But I wonder if we throw this “new wine-skins for new wine” phrase around a little too freely. First of all, while Jesus is making a grand sweeping statement, it is done within a specific context: Fasting. I think it’s important to keep that context in mind. I don’t think it’s fair to say that Jesus is saying here, “there is a new wine in the culture, throw everything out and start over”. He cites that there is a time for fasting and now isn’t that time. Generally speaking, however, he does call us to examine the times we’re in and pay attention to what the times call for. I think this passage is a call to relevance more so than merely a call new things. Just as some old traditions might not be relevant anymore, so too could something new not be relevant. New does not necessarily mean good, right or relevant.

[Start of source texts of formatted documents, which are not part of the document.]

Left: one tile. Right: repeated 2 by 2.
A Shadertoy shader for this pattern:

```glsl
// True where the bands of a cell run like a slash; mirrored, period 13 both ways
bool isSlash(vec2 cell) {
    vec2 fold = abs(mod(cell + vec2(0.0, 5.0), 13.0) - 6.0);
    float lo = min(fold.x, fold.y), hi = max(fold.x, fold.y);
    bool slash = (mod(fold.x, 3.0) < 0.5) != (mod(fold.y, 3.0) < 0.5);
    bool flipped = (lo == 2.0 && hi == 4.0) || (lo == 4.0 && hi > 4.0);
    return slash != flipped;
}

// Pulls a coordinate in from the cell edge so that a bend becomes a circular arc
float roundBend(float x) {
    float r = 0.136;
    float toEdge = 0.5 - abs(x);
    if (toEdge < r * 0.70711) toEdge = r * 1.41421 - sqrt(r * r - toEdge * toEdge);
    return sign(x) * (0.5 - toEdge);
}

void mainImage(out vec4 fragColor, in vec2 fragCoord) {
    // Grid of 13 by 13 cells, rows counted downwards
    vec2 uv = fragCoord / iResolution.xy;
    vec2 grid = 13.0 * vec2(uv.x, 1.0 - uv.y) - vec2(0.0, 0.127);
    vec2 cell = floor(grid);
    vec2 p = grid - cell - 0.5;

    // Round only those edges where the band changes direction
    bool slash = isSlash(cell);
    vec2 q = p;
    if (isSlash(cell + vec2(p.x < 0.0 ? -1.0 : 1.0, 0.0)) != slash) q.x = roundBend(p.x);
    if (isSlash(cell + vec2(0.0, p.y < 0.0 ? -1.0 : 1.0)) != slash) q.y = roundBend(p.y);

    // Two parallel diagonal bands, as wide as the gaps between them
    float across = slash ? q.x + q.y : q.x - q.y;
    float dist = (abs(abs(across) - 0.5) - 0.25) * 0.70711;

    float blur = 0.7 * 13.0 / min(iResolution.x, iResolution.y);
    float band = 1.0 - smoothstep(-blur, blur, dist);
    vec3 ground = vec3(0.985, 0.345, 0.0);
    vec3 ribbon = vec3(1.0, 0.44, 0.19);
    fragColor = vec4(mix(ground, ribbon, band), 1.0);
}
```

I think what Jesus is getting at in this passage is that new times are among indeed us, so when guiding people into being disciples of Christ, make sure you do it in a way that speaks to the time, place, and people.
I’m reminded of a wedding I attended in a small fishing village in Belize many years ago. The church was founded by some Mennonites decades ago, but was now run by an indigenous Garifuna pastor. The Garifuna were brought over from Africa as slaves, but escaped during the journey and were never actually enslaved. This village was primarily Garifuna and steeped in Garifuna culture. Over the years, this church was able to operate not so much as a Mennonite church, but as a Garifuna church. It was lively, charismatic, authentic, colorful, and, to me, foreign (that is not to say that a Mennonite church can’t be those things). However, there were still some rules about certain things such as weddings. When I showed up at the wedding, suddenly nothing was foreign. The indigenous pastor was replaced by some one who looked and talked like me, only older. The bride had on a white wedding gown and the groom a black suit. There was a declaration of intent, vows, rings, a unity candle, special music, a pronouncement and a kiss. It was nice. But it was not Garifuna. The liveliness, charisma, authenticity and color were gone. the only thing that remained was the foreignness- it was foreign to the bride, groom and all others who attended. It was an unsuitable wine-skin for this wine, I thought.
I’d like to think this is what Jesus is getting at in this passage. I’d like to think that Jesus is saying to us, “don’t get so married to your traditions that you cram them into places where they don’t make sense. But also, don’t get so enamoured of new times, places and ages, that you throw out some wonderful ingredients.”